Another painter was down but said, "All of my shows have been down this year. The down housing market has really affected sales of originals."

A drawing artist sold smaller items and thought shows would be better after the 2008 presidential election. A ceramic artist was pleased with sales of more than 10 times the booth fee, with an average sale of $150. A silversmith sold 10 times the space fee, praised the quality of the show and had developed a following at Woodland. A fiber artist who made 10 times the fee on average sales of $56 was happy with her repeat customers. And a photographer with a double booth didn't sell 10 times the fee but would probably try again anyway.

A wood artist reported, "I had a pretty good show. My average sale was $30, but I also sold $250 pieces." Another woodworker sold 10 times the space fee on $50-average sales, with some $300 transactions.

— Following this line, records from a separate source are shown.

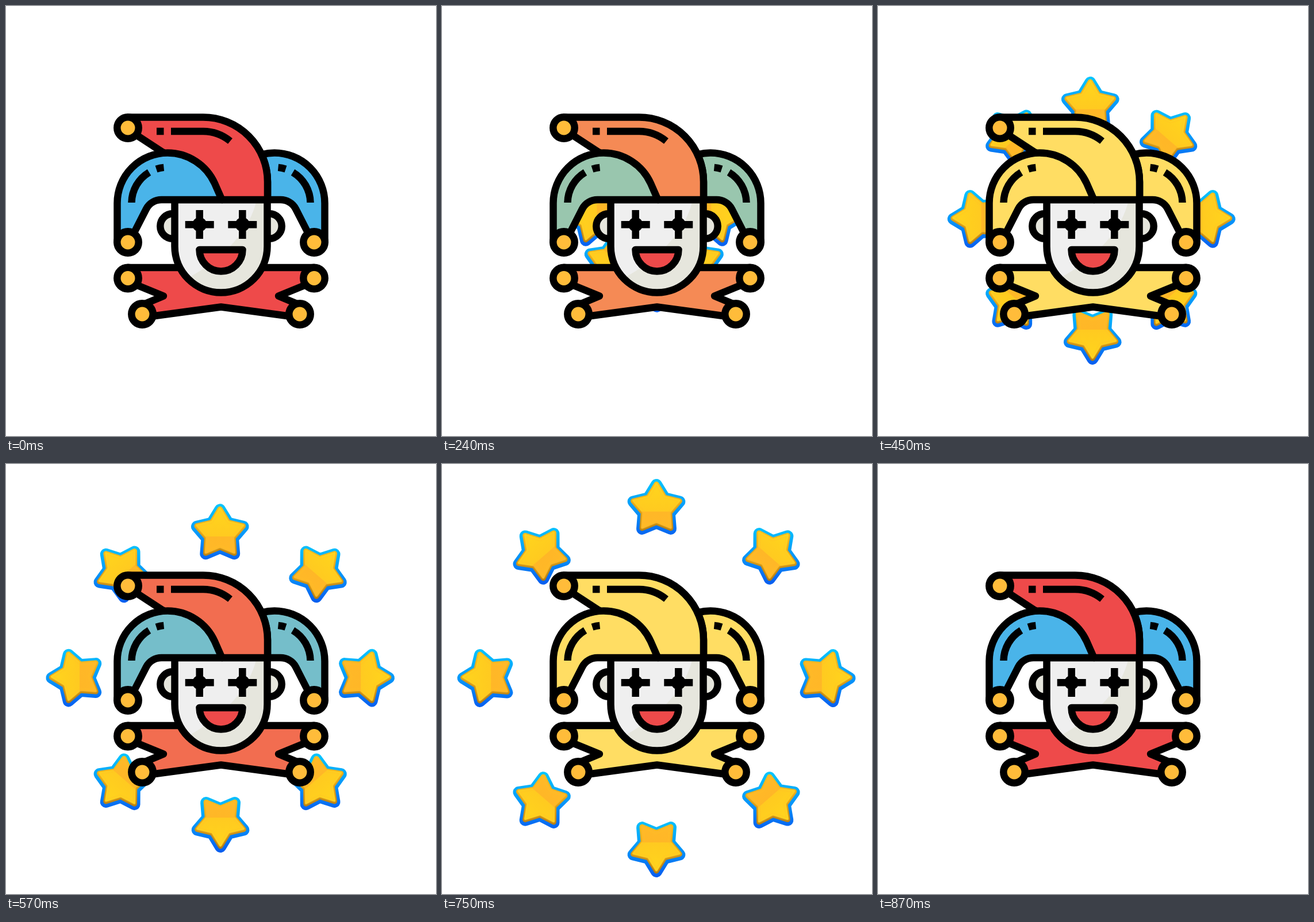
Write an HTML page with a canvas that moves like this. It is 748x748 px and loops after 0.9 s.

```html
<!DOCTYPE html>
<html>
<head>
<meta charset="utf-8">
<title>Jester with stars</title>
<style>
  html, body { margin: 0; width: 100%; height: 100%; overflow: hidden; background: #fff; }
  canvas { display: block; }
</style>
</head>
<body>
<canvas id="stage" width="748" height="748"></canvas>
<script>
const ctx = document.getElementById('stage').getContext('2d');
const SIZE = 748, LOOP = 900, STEP = 30, LINE = 12.5;
const RED = [238, 74, 74], BLUE = [74, 180, 233], YELLOW = [255, 221, 99];
const LIPS = '#ee4a4a', BELL = '#ffbc3a', SKIN = '#efefef', SHADE = '#e6e6dd';
const STAR_COUNT = 8, SLOWDOWN = 600;

const crown = new Path2D('M217 218 L212 193.5 H343 A112 112 0 0 1 455 306 V337 H376 L300 270 L272 254 Z');
const sideHat = new Path2D('M193.5 411 V343 A87.5 87.5 0 0 1 281 255.5 A90 90 0 0 1 363 308.5 L375.5 337 H271 A30 30 0 0 0 244 353 L222 396 Z');
const farHat = new Path2D('M554.5 411 V343 A87.5 87.5 0 0 0 467 255.5 Q456 255.5 444.4 258.5 A112 112 0 0 1 455 306 V337 H477 A30 30 0 0 1 504 353 L526 396 Z');
const face = new Path2D('M293.5 337 H454.5 V418 A80.5 80.5 0 0 1 293.5 418 Z');
const cheek = new Path2D('M436 337 H454.5 V418 A80.5 80.5 0 0 1 322 480 V470 C380 438 426 387 436 337 Z');
const collar = new Path2D('M212 455 H536 L524 484 L474 504.5 L511 520 V542 L374 523.5 L237 542 V520 L274 504.5 L224 484 Z');
const mouth = new Path2D('M336.5 424 H411.5 A37.5 37.5 0 0 1 336.5 424 Z');
const crownShine = new Path2D('M262 218 H274.5 M287 218 H343 Q369 218 390 235');
const sideShine = new Path2D('M218.5 342 A62.5 62.5 0 0 1 249 289.3 M261.5 283.6 A62.5 62.5 0 0 1 274.5 280.9');

const lerp = (a, b, k) => a + (b - a) * k;
const mix = (a, b, k) => `rgb(${a.map((v, i) => Math.round(lerp(v, b[i], k)))})`;

function outlined(path, fill) {
  ctx.fillStyle = fill;
  ctx.fill(path);
  ctx.stroke(path);
}

function disc(x, y, r, fill) {
  const path = new Path2D();
  path.arc(x, y, r, 0, Math.PI * 2);
  outlined(path, fill);
}

function mirrored(draw) {
  draw();
  ctx.save();
  ctx.translate(SIZE, 0);
  ctx.scale(-1, 1);
  draw();
  ctx.restore();
}

function starPath(turn) {
  const path = new Path2D();
  for (let i = 0; i < 10; i++) {
    const a = turn + i * Math.PI / 5, r = i % 2 ? 24 : 42.5;
    path.lineTo(r * Math.sin(a), -r * Math.cos(a));
  }
  path.closePath();
  return path;
}

function gradient(x, y, stops) {
  const g = ctx.createLinearGradient(-x, -y, x, y);
  stops.forEach(([at, color]) => g.addColorStop(at, color));
  return g;
}

function starLayer(path, paint, width) {
  ctx.strokeStyle = paint;
  ctx.lineWidth = width;
  outlined(path, paint);
}

function drawStar(x, y, turn) {
  const path = starPath(turn);
  ctx.save();
  ctx.translate(x, y);
  ctx.lineJoin = 'round';
  starLayer(path, gradient(0, 50, [[0, '#08c4ff'], [0.5, '#0798fa'], [1, '#075ff0']]), 20);
  ctx.translate(0, -1);
  starLayer(path, gradient(0, 45, [[0, '#fbc01d'], [0.5, '#dda01a'], [1, '#b27a12']]), 9);
  ctx.translate(0, -1);
  ctx.shadowColor = '#ffc024';
  ctx.shadowBlur = 3;
  const gold = gradient(-48 * Math.sin(turn), 48 * Math.cos(turn),
    [[0, '#ffd61c'], [0.56, '#ffca20'], [0.57, '#ffb727'], [1, '#ffb928']]);
  starLayer(path, gold, 3);
  ctx.restore();
}

// Stars fly from behind the face to a ring, then the ring keeps growing more slowly.
function drawStars(t) {
  const out = Math.min(t / SLOWDOWN, 1);
  const radius = 264 + 0.2 * Math.max(t - SLOWDOWN, 0);
  for (let i = 0; i < STAR_COUNT; i++) {
    const a = i * 2 * Math.PI / STAR_COUNT;
    const lean = 0.035 * Math.sin(2 * a), sway = Math.cos(2 * a);
    const x = lerp(366 - 8 * Math.cos(a) * sway, 373 + radius * Math.sin(a - lean), out);
    const y = lerp(370 + 6 * sway, 372.5 - radius * Math.cos(a - lean), out);
    drawStar(x, y, a - 2 * lean);
  }
}

function drawEye(x) {
  ctx.fillStyle = '#000';
  ctx.fillRect(x - 25, 374, 50, LINE);
  ctx.fillRect(x - LINE / 2, 355, LINE, 50);
  ctx.beginPath();
  ctx.arc(x, 380.2, 12.5, 0, Math.PI * 2);
  ctx.fill();
}

function drawFace() {
  mirrored(() => disc(290, 383, 21.7, SHADE));
  ctx.fillStyle = SKIN;
  ctx.fill(face);
  ctx.fillStyle = SHADE;
  ctx.fill(cheek);
  ctx.lineJoin = 'miter';
  ctx.stroke(face);
  ctx.lineJoin = 'round';
  mirrored(() => drawEye(336.7));
  outlined(mouth, LIPS);
}

function drawJester(glow) {
  const red = mix(RED, YELLOW, glow), blue = mix(BLUE, YELLOW, glow);
  ctx.strokeStyle = '#000';
  ctx.lineWidth = LINE;
  ctx.lineJoin = 'round';

  outlined(collar, red);
  drawFace();
  outlined(farHat, blue);
  outlined(crown, red);
  outlined(sideHat, blue);
  ctx.stroke(crownShine);
  mirrored(() => ctx.stroke(sideShine));

  disc(212, 212, 18.7, BELL);
  mirrored(() => {
    disc(212, 411, 18.7, BELL);
    disc(212, 473.5, 18.7, BELL);
    disc(237, 536, 18.7, BELL);
  });
}

function render(now) {
  let t = Math.floor(now % LOOP / STEP) * STEP;
  if (t === LOOP - STEP) t = 0; // the last step already rests in the opening pose
  const phase = t % 300 / 150;
  ctx.fillStyle = '#fff';
  ctx.fillRect(0, 0, SIZE, SIZE);
  drawStars(t);
  drawJester((1 - Math.abs(1 - phase)) ** 0.9);
}

let start;
function tick(now) {
  if (start === undefined) start = now;
  render(Math.max(0, now - start));
  requestAnimationFrame(tick);
}
render(0);
requestAnimationFrame(tick);
</script>
</body>
</html>
```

One 3-D mixed media artist ($50 average) was happy with sales. Another had sales of 15 times the booth fee, with a $115 average. The latter credited sales to repeat customers from a good mailing list and the great weather. And two glass artists were also pleased, having made 10 times the booth fee.

An enamel artist said, "My show is up - I'm moving big pieces."

One jeweler did not send out e-mails or postcards - "Who has time for that!" the artist remarked - and was down from last year. Another jeweler ($200 average, $600 high) stated, "Our mailing list really works. We believe in it."

E-mails were the way a metal artist invited local customers to see him at the show. "Yesterday was terrific! I sold big," the artist said. With an average sale of $1,000 and a profit of almost 20 times the booth fee, this artist was hoping to return next year. Another metal artist shared, "They [the Lexington Art League] just knock themselves out to make people happy. They are very artist friendly." The latter exhibitor had to cut my interview short to wrap up a $1,400 piece a customer had decided to buy.

Allison Kaiser, the director of the Lexington Art League, praised the many volunteers and art-show coordinators Joe Artz, Patrick Kelley and Bill Nichols. Many artists also told me how helpful these people were.

Each artist's happiness and success is important to the Lexington Art League. "We want to continue to add to the quality of the show and strive to increase artist and patron enjoyment of the show," Kaiser said. Areas she would like to improve are customer parking, shuttle service and food.

In regards to this year's totally new layout, Kaiser confided, "We knew we were taking a risk with the new show layout. But it worked so well. Artists were so happy. Setup and takedown went well. Customers commented that it was much easier to see all of the booths this year. They also liked the added roominess and not being pushed along by the crowds."

The show dates for 2008 will be August 16 and 17.

Sunshine Artist

Recent Reviews

May: HK
April: hh
January: add
January: HOK
January: HKCO